What Can You Burn in a Multi-Fuel Stove?

multifuel stoves are similar to wood burning stoves, the difference being you can burn solid fuels as well as wood

Multi-Fuel Stove Options

If you are choosing a new stove for heating purposes you may be wondering
whether there are advantages to picking a Multi-fuel stove over a woodburning

They look the same, and both perform just as efficiently when it comes to heat
output, so does it really make any difference what fuel a particular stove uses?
Well, ultimately, the choice of fuel for your stove heater is down to convenience,
cost and in some cases environmental considerations.

A multi-fuel stove gives you the versatility to try out different options and decide
what best suits your needs. You should only burn one type of fuel at a time
though – “multi-fuel” doesn’t mean you can mix wood with smokeless coal, for
example. It’s a case of either/or.

In a multi-fuel stove you will normally have a grate and an ash pan whereas a
woodburner will usually have a solid base to burn on and you scoop the ash out
using a small shovel.

You can burn wood in a multi-fuel stove, of course, but you’re not restricted to
only burning wood in the form of kiln dried or seasoned hardwood logs, as you are with a woodburner.

A pleasant advantage of burning wood is you can leave the ash in the base of the
fire perhaps for several weeks at a time before removing some of the ash. Wood
actually burns best in a bed of ash.
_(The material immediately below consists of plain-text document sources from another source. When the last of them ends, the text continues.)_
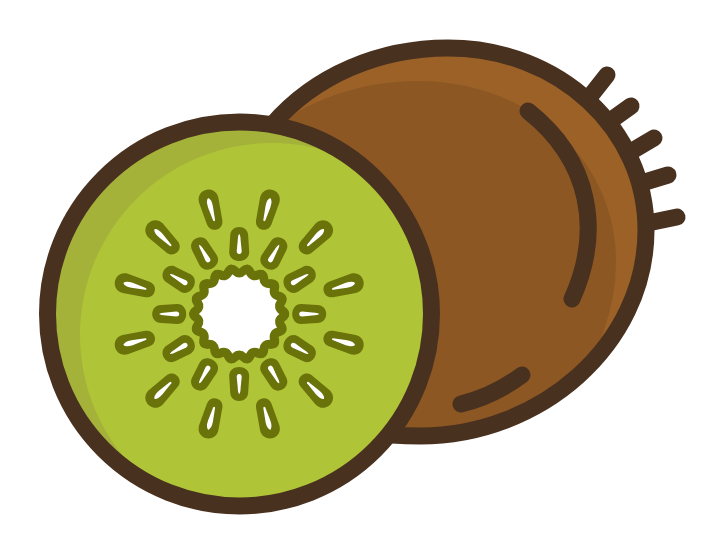
<!DOCTYPE html>
<html lang="en">
<head>
<meta charset="utf-8">
<title>Kiwi fruit</title>
<style>
:root {
  --outline: #49311f;
  --skin: #8d5724;
  --skin-rim: #9b6127;
  --flesh: #b0c437;
  --flesh-rim: #a4b239;
  --seed: #6a720a;
  --core: #fff;
}
html, body { margin: 0; background: #fff; overflow: hidden; }
svg { display: block; width: 724px; height: 554px; }
.outline { fill: none; stroke: var(--outline); stroke-width: 17; stroke-linecap: round; }
.skin-rim { fill: var(--skin-rim); }
.skin { fill: var(--skin); }
.flesh { fill: var(--flesh); }
.flesh-rim { fill: var(--flesh-rim); }
.core { fill: var(--core); }
.seed { fill: var(--seed); }
.seed-shine { fill: var(--core); }
.core-edge { fill: none; stroke: var(--seed); stroke-width: 9; stroke-linecap: round; }
</style>
</head>
<body>
<svg viewBox="0 0 724 554" role="img" aria-label="A halved kiwi in front of a whole kiwi">
  <defs>
    <path id="body" d="M272 125C315 75 380 48 448 48C560 48 646 130 646 230C646 345 540 436 420 436Q406 436 392 435L240 314Z"/>
    <clipPath id="body-clip"><use href="#body"/></clipPath>
    <clipPath id="slice-clip"><circle cx="239.5" cy="314" r="190"/></clipPath>
    <g id="outer-seed">
      <path class="seed" d="M-10 -118C-10 -132 10 -132 10 -118L8 -95C7 -85 -7 -85 -8 -95Z"/>
      <path class="seed-shine" d="M0 -120Q-3 -118 -2.5 -111L-1 -97Q0 -95 1 -97L2.5 -111Q3 -118 0 -120Z"/>
    </g>
    <g id="inner-seed">
      <path class="seed" d="M-9 -78C-9 -90 9 -90 9 -78L10 -62C10 -50 -10 -50 -10 -62Z"/>
      <path class="seed-shine" d="M0 -80Q-1.3 -79 -1.5 -73L-2.5 -63Q-2.5 -60 0 -60T2.5 -63L1.5 -73Q1.3 -79 0 -80Z"/>
    </g>
    <g id="outer-trio">
      <use href="#outer-seed" transform="rotate(15)"/>
      <use href="#outer-seed" transform="rotate(45)"/>
      <use href="#outer-seed" transform="rotate(75)"/>
    </g>
    <g id="inner-trio">
      <use href="#inner-seed"/>
      <use href="#inner-seed" transform="rotate(30)"/>
      <use href="#inner-seed" transform="rotate(60)"/>
    </g>
    <g id="seed-quarter">
      <use href="#outer-trio"/>
      <use href="#inner-trio"/>
    </g>
    <path id="wave" d="M-7.9 -44.8C-4.5 -45.4 -4 -41 0 -41S4.5 -45.4 7.9 -44.8"/>
    <g id="wave-trio">
      <use href="#wave"/>
      <use href="#wave" transform="rotate(20)"/>
      <use href="#wave" transform="rotate(40)"/>
    </g>
  </defs>

  <g id="whole-kiwi">
    <path id="hairs" class="outline" d="M592 94L607 75M610 121L631 106M632 151L654 138M645 182L668 175M648 223L677 217"/>
    <use href="#body" class="skin-rim"/>
    <path class="skin" clip-path="url(#body-clip)" d="M262 136C306 100 360 81 418 81C530 81 616 160 616 262Q616 296 604 330L560 450H380L240 314Z"/>
    <use href="#body" class="outline"/>
    <path id="skin-lines" class="outline" d="M528 111C590 160 603 230 572 299M461 404Q494 396 522 375"/>
  </g>

  <g id="kiwi-slice">
    <circle class="flesh-rim" cx="239.5" cy="314" r="192"/>
    <circle class="flesh" cx="272" cy="335" r="192" clip-path="url(#slice-clip)"/>
    <circle class="outline" cx="239.5" cy="314" r="192"/>
    <g id="seeds" transform="translate(239.2 314)">
      <use href="#seed-quarter"/>
      <use href="#seed-quarter" transform="rotate(90)"/>
      <use href="#seed-quarter" transform="rotate(180)"/>
      <use href="#seed-quarter" transform="rotate(270)"/>
    </g>
    <g id="core" transform="translate(239.2 314)">
      <circle class="core" r="42"/>
      <g class="core-edge">
        <use href="#wave-trio"/>
        <use href="#wave-trio" transform="rotate(60)"/>
        <use href="#wave-trio" transform="rotate(120)"/>
        <use href="#wave-trio" transform="rotate(180)"/>
        <use href="#wave-trio" transform="rotate(240)"/>
        <use href="#wave-trio" transform="rotate(300)"/>
      </g>
    </g>
  </g>
</svg>
</body>
</html>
If you use smokeless fuel then you need to
remove all the ash after every fire you burn.

Most people who have multi-fuel stoves still prefer using wood as their first fuel
choice, because it is a nearly carbon-neutral form of heat energy: while it grows a
tree absorbs just about the same amount of carbon that is emitted from it as it
combusts in a woodburner.

Which Fuel is Best for Your Stove?

If you’ve moved into a property with a stove already in place, check whether it is a multi-fuel stove before you start burning fuel other than logs of wood.

Check the operating manual to find out what the appliance is designed to burn and also how to use the stove. If there is no operating manual with the appliance then look inside the firebox. If it has a solid base inside with no ash pan, then the stove is designed for burning logs only – wood burns best on a bed of ash. You scoop the ash out using a small shovel. Wood ash can be disbursed over your garden, not the ash from smokeless fuels.

You can also check the Chimney Notice Plate which has important information which will tell you the make and model of the appliance along with the chimney description and what fuel the chimney is designed to burn. It will also note the installer name and date of installation. The Chimney Notice Plate is usually situated near the stove or next to your Home Consumer Unit or Fuse Box.

If the firebox contains a raised grate – and perhaps a riddling plate below which allows you to remove a build-up of ash and aerate the fire – then you probably have a multi-fuel appliance that can burn wood OR other alternative solid smokeless fuels.

Smokeless fuels require air to flow from below (hence the grate) while wood needs air from above to keep it burning efficiently. If you’re not sure what the ideal, recommended fuel is for your particular make and model of stove then find out by reading the instruction manual, or contacting experts like Dinghams Direct in Salisbury, Wiltshire, for advice.

Using the wrong fuel – or a combination of fuels at one time – could cause a build up of an acidic residue in the flue or chimney liner which may damage the chimney liner and may become dangerous.

Alternative Fuels for Multi-Fuel Stoves

Eco Logs

Commercially manufactured from pieces of trees that are left after manufacturing items like decking boards and fence posts. These compressed “logs” have a low moisture content, are easy to store and handle, burn for a long time and are eco-friendly.  We have a good experience using Salisbury based Sunny logs which are made out of 100% natural compressed waste wood chips from FSC responsibly managed British forests.  They have a moisture content of under 10%!  www.sunnylogs.co.uk. 


You can use anthracite with a high carbon content which is harder than regular coal, more efficient and clean burning. Avoid ordinary house coal – meant for open fires – which burns at a high temperature and may damage and blacken your stove.

Whatever fuel you opt for in your multi-fuel stove, don’t forget to always prioritise safety and make informed choices to maximise the efficiency and longevity of your stove.

Building regulations requires fires and flues to be tested on completion of installation to ensure safe operation

Get in Touch